  11. ^ Note, Recent Legislation: Illinois Repeals Anti-Abortion Trigger Law, 131 Harv. L. Rev. 1836 (2018).
  12. ^ Thompson, Elizabeth; Hoban, Rose (2022-05-05). "In the wake of Supreme Court leak, NC advocates ponder the future of abortion in the state". North Carolina Health News. Archived from the original on 2022-05-05. Retrieved 2022-05-06.
  13. ^ Donnelly, Claire (2022-05-04). "Here's how abortion laws in North and South Carolina could change if Roe is overturned". WUNC North Carolina Public Radio. Archived from the original on 2022-05-04. Retrieved 2022-05-06.
  14. ^ Crumpler, Rachel (2022-08-19). "Abortion access diminishes in NC after federal judge reinstates 20-week ban". North Carolina Health News. Retrieved 2023-04-04.
  15. ^ Myers, Caitlin; Jones, Rachel; Upadhyay, Ushma (July 31, 2019). "Predicted changes in abortion access and incidence in a post-Roe world". Contraception. 100 (5): 367–373. doi:10.1016/j.contraception.2019.07.139. ISSN 0010-7824. PMID 31376381.
  16. ^ Schencker, Lisa (22 June 2017). "Medicaid expansion could end early in Illinois under Senate Obamacare replacement bill". Archived from the original on 2021-09-03. Retrieved 2021-09-03.
  17. ^ says, Mike. "NM Group Slams Obamacare Replacement Bill Ahead of Senate Debate - El Paso Herald Post". Archived from the original on 2021-09-03. Retrieved 2021-09-03.
  18. ^ Allen, Kristin (2020-11-11). "A Short-Term Path to Avoid ACA Uncertainty as the Pandemic Continues". Health Management Associates. Archived from the original on 2021-09-03. Retrieved 2021-09-03.

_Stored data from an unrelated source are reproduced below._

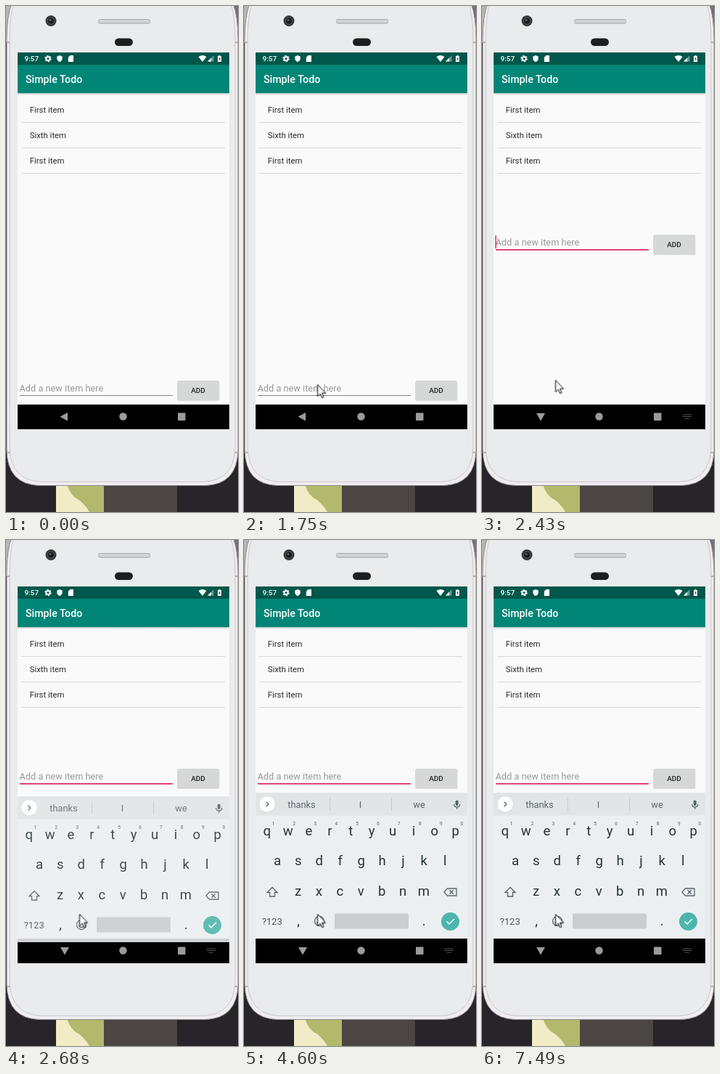
An HTML page that plays this animation: 320 by 697 pixels, repeating every 8000 ms.

```html
<!DOCTYPE html>
<html lang="en">
<head>
<meta charset="utf-8">
<title>Simple Todo</title>
<style>
  html, body { margin: 0; width: 100%; height: 100%; overflow: hidden; background: #27252a; }
  svg { display: block; width: 100%; height: 100%; font-family: Roboto, sans-serif; }
  .medium { font-weight: 500; }
  .mid { text-anchor: middle; }
  .item { font-size: 11.37px; fill: #2a2a2a; }
  .key { font-size: 18.5px; fill: #263238; }
  .digit { font-size: 7px; fill: #5c676c; }
  .word { font-size: 12.8px; fill: #5b676d; }

  /* Every change is a hard cut: percentages are milliseconds / 80. */
  .cursor, .form, .idle, .focus, .caret, .keyboard { animation: 8s step-end infinite; }
  .cursor { animation-name: cursor; }
  .form { animation-name: form; }
  .idle { animation-name: idle; }
  .focus { animation-name: focus; }
  .caret { animation-name: caret; }
  .keyboard { animation-name: keyboard; }
  .nav-closed { animation: 8s step-end infinite nav-closed; }
  .nav-open { animation: 8s step-end infinite nav-open; }

  @keyframes cursor {
    0% { transform: translate(222.5px, 658.5px); opacity: 0; }
    6.25% { transform: translate(222.5px, 658.5px); opacity: 1; }
    8.125% { transform: translate(160.5px, 654.5px); }
    9.625% { transform: translate(115.5px, 646.5px); }
    11.5% { transform: translate(107.5px, 598.5px); }
    13.125% { transform: translate(100.5px, 549.5px); }
    15% { transform: translate(102.5px, 517.5px); }
    16.875% { transform: translate(101.5px, 515.5px); }
    21.875% { transform: translate(101.5px, 521.5px); }
    23.5%, 100% { transform: translate(101.5px, 515.5px); opacity: 1; }
  }
  @keyframes form {
    0% { transform: none; }
    30.375%, 100% { transform: translateY(-201px); }
  }
  @keyframes idle { 0% { opacity: 1; } 23.5%, 100% { opacity: 0; } }
  @keyframes focus { 0% { opacity: 0; } 23.5%, 100% { opacity: 1; } }
  @keyframes caret {
    0%, 33.5%, 44.25%, 57.5%, 68.75%, 81.875%, 93.625%, 100% { opacity: 0; }
    23.5%, 37.25%, 50.875%, 62.5%, 75.375%, 88.5% { opacity: 1; }
  }
  @keyframes keyboard {
    0% { transform: translateY(5px); opacity: 0; }
    33.5% { transform: translateY(5px); opacity: .88; }
    35.375%, 100% { transform: none; opacity: 1; }
  }
  @keyframes nav-closed { 0% { opacity: 1; } 30.375%, 100% { opacity: 0; } }
  @keyframes nav-open { 0% { opacity: 0; } 30.375%, 100% { opacity: 1; } }
</style>
</head>
<body>
<svg viewBox="0 0 320 697" preserveAspectRatio="none">
  <defs>
    <linearGradient id="shade" x2="0" y2="1">
      <stop stop-color="#000" stop-opacity=".2"/>
      <stop offset="1" stop-color="#000" stop-opacity="0"/>
    </linearGradient>
  </defs>

  <!-- Blurred scenery behind the phone -->
  <rect width="320" height="697" fill="#27252a"/>
  <rect width="160" height="50" fill="#b4b6b3"/>
  <rect x="160" width="160" height="50" fill="#746c78"/>
  <rect x="69" y="650" width="66" height="47" fill="#efecc6"/>
  <path d="M82 650h53v47h-20q-8-14-20-20-10-8-13-27z" fill="#b3b96c"/>
  <rect x="135" y="650" width="101" height="47" fill="#4b4543"/>

  <!-- Phone body -->
  <path d="M8-4Q1 14 1 45V612Q2 659 46 660.500H275Q319 659 320 612V45Q320 14 313-4z" fill="#f0edf1" stroke="#8f888f"/>
  <path d="M11-4Q5 16 5 45V610Q7 653 48 655.500H273Q314 653 316 610V45Q316 16 310-4z" fill="#e9ebec" stroke="#cbc6cc"/>
  <path d="M1 50h4M1 615h4.500M316 50h4M315.500 615h4.500" stroke="#b5afb6" stroke-width="2"/>
  <circle cx="62" cy="20.500" r="7.500" fill="#36373a"/>
  <circle cx="62" cy="20.500" r="4.500" fill="#17181b" stroke="#595b60"/>
  <circle cx="61" cy="19.500" r="1.500" fill="#65696f"/>
  <rect x="127" y="18" width="72" height="6.500" rx="3" fill="#a9aaac"/>
  <rect x="127.500" y="19" width="71" height="4.300" rx="2.150" fill="#d2d3d5"/>
  <rect x="150" y="44.500" width="25" height="10.500" rx="5.250" fill="#1d1e21"/>

  <!-- App -->
  <rect x="16" y="64" width="292" height="519" fill="#fafafa"/>
  <rect x="16" y="120" width="292" height="3" fill="url(#shade)"/>
  <rect x="16" y="64" width="292" height="17" fill="#00574b"/>
  <rect x="16" y="81" width="292" height="39" fill="#008577"/>
  <text x="27" y="106" class="medium" font-size="14.200" fill="#fff">Simple Todo</text>
  <g fill="#fff">
    <text x="25.500" y="76" class="medium" font-size="9.950">9:57</text>
    <circle cx="58" cy="72.500" r="2.600" fill="none" stroke="#fff" stroke-width="2"/>
    <circle cx="58" cy="72.500" r="4" fill="none" stroke="#fff" stroke-width="1.400" stroke-dasharray="2.100 2.089"/>
    <path d="M74 68l3.700 1.500v2.700q0 3.300-3.700 4.800-3.700-1.500-3.700-4.800v-2.700z"/>
    <path d="M88.500 68h4.500v9h-7.200v-6.300z"/>
    <path d="M265.500 70q5.500-4 11 0L271 77z"/>
    <path d="M286.500 68v8.500H278z" opacity=".4"/>
    <path d="M283 71.500v5h-5z"/>
    <path d="M293.500 68h2v1h1.500v8h-5v-8h1.500z"/>
    <path d="M295 70.500l-1.600 3h1.100v2l1.600-3h-1.100z" fill="#00574b"/>
  </g>
  <g id="list"></g>

  <g class="form">
    <text x="18.500" y="531" font-size="12.780" fill="#999">Add a new item here</text>
    <rect class="idle" x="19" y="536" width="211" height="1" fill="#858585"/>
    <rect class="focus" x="19" y="536" width="211" height="1.600" fill="#d81b60"/>
    <rect class="caret" x="18.300" y="517" width="1.400" height="18" fill="#d81b60"/>
    <rect x="236" y="517" width="58.500" height="27" rx="2" fill="#000" opacity=".12"/>
    <rect x="236.500" y="516" width="57.500" height="27" rx="1.500" fill="#d6d7d7"/>
    <text x="265" y="533" class="medium mid" font-size="9.950" fill="#212121">ADD</text>
  </g>

  <!-- Navigation bar -->
  <rect x="16" y="549" width="292" height="34"/>
  <g fill="#9b9b9b">
    <path class="nav-closed" d="M85 560v11.500l-10.500-5.750z"/>
    <g class="nav-open">
      <path d="M75 561h12l-6 10.500z"/>
      <path d="M277 563h12M277 565.500h12M280 568.300h6" fill="none" stroke="#8c8c8c" stroke-width="1.100" stroke-dasharray="1.200 .9"/>
    </g>
    <circle cx="161.500" cy="565.500" r="5.200"/>
    <rect x="237" y="560.500" width="10.500" height="10.500" rx=".7"/>
  </g>

  <g class="keyboard">
    <rect x="16" y="348" width="292" height="201" fill="#eceff1"/>
    <rect x="16" y="348" width="292" height="31.500" fill="#e1e5e8"/>
    <circle cx="32" cy="364.500" r="11" fill="#000" opacity=".08"/>
    <circle cx="32" cy="364" r="10.700" fill="#fff"/>
    <path d="M118.500 355v18M203.500 355v18" stroke="#c6cccf"/>
    <g class="word mid">
      <text x="79.500" y="368.800">thanks</text>
      <text x="160.500" y="368.800">I</text>
      <text x="241.500" y="368.800">we</text>
    </g>
    <rect x="291.700" y="358.500" width="4" height="7.500" rx="2" fill="#56636a"/>
    <g fill="none" stroke="#56636a" stroke-width="1.300">
      <path d="M30.500 360.800l3.300 3.200-3.300 3.200"/>
      <path d="M289.700 364q0 4 4 4t4-4M293.700 368v2.800"/>
      <path d="M39 478.500l7 7h-3.500v5.500h-7v-5.500H32z"/>
      <path d="M280.500 480H293v10h-12.500l-4.500-5zM283.500 482.300l5.400 5.400M288.900 482.300l-5.400 5.400"/>
      <circle cx="104" cy="525" r="6.500"/>
      <path d="M100.500 526.500q3.500 4.500 7 0"/>
    </g>
    <circle cx="101.800" cy="523" r="1" fill="#56636a"/>
    <circle cx="106.200" cy="523" r="1" fill="#56636a"/>
    <g id="keys"></g>
    <text x="38.700" y="529.500" class="mid" font-size="13" fill="#4a565c">?123</text>
    <rect x="125" y="514.500" width="102" height="21" rx="1.500" fill="#c9cdd0"/>
    <circle cx="284.500" cy="525.500" r="12.500" fill="#4db6ac"/>
    <path d="M279.500 525.500l3.500 3.500 7-7" fill="none" stroke="#fff" stroke-width="1.500"/>
  </g>

  <path class="cursor" d="M0 0V16.200L3.700 12.800 6.200 18.300 8.500 17.300 6.100 11.800H11.200z" fill="#fff" stroke="#000" stroke-linejoin="round"/>
</svg>
<script>
  const svgNs = "http://www.w3.org/2000/svg";

  function add(parent, tag, attrs, text = "") {
    const node = document.createElementNS(svgNs, tag);
    for (const [name, value] of Object.entries(attrs)) node.setAttribute(name, value);
    node.textContent = text;
    parent.append(node);
  }

  const list = document.getElementById("list");
  ["First item", "Sixth item", "First item"].forEach((label, i) => {
    const y = 147 + i * 35;
    add(list, "text", { x: 32.7, y, class: "item" }, label);
    add(list, "rect", { x: 21, y: y + 13, width: 281, height: 1, fill: "#d9d9d9" });
  });

  const keys = document.getElementById("keys");
  const pitch = 28.9;
  const rows = [
    ["qwertyuiop", 31.7, 406.5],
    ["asdfghjkl", 46, 448.3],
    ["zxcvbnm", 74.5, 490.3],
    [",", 75, 531],
    [".", 248.3, 531]
  ];
  rows.forEach(([letters, left, y], row) => {
    [...letters].forEach((letter, i) => {
      const x = left + i * pitch;
      add(keys, "text", { x, y, class: "key mid" }, letter);
      if (row === 0) add(keys, "text", { x: x + 8.7, y: 392.5, class: "digit mid" }, (i + 1) % 10);
    });
  });
</script>
</body>
</html>
```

  19. ^ "Without Obergefell, Most States Would Have Same-Sex Marriage Bans". The Pew Charitable Trusts. Retrieved 24 August 2022.
  20. ^ Green, Mary. "Roe overturn sparks fears same-sex marriage protection could be repealed too". WRDW. Retrieved 24 August 2022.
  21. ^ "Nevada becomes first state to recognize gay marriage in state constitution". NBC News. Retrieved 24 August 2022.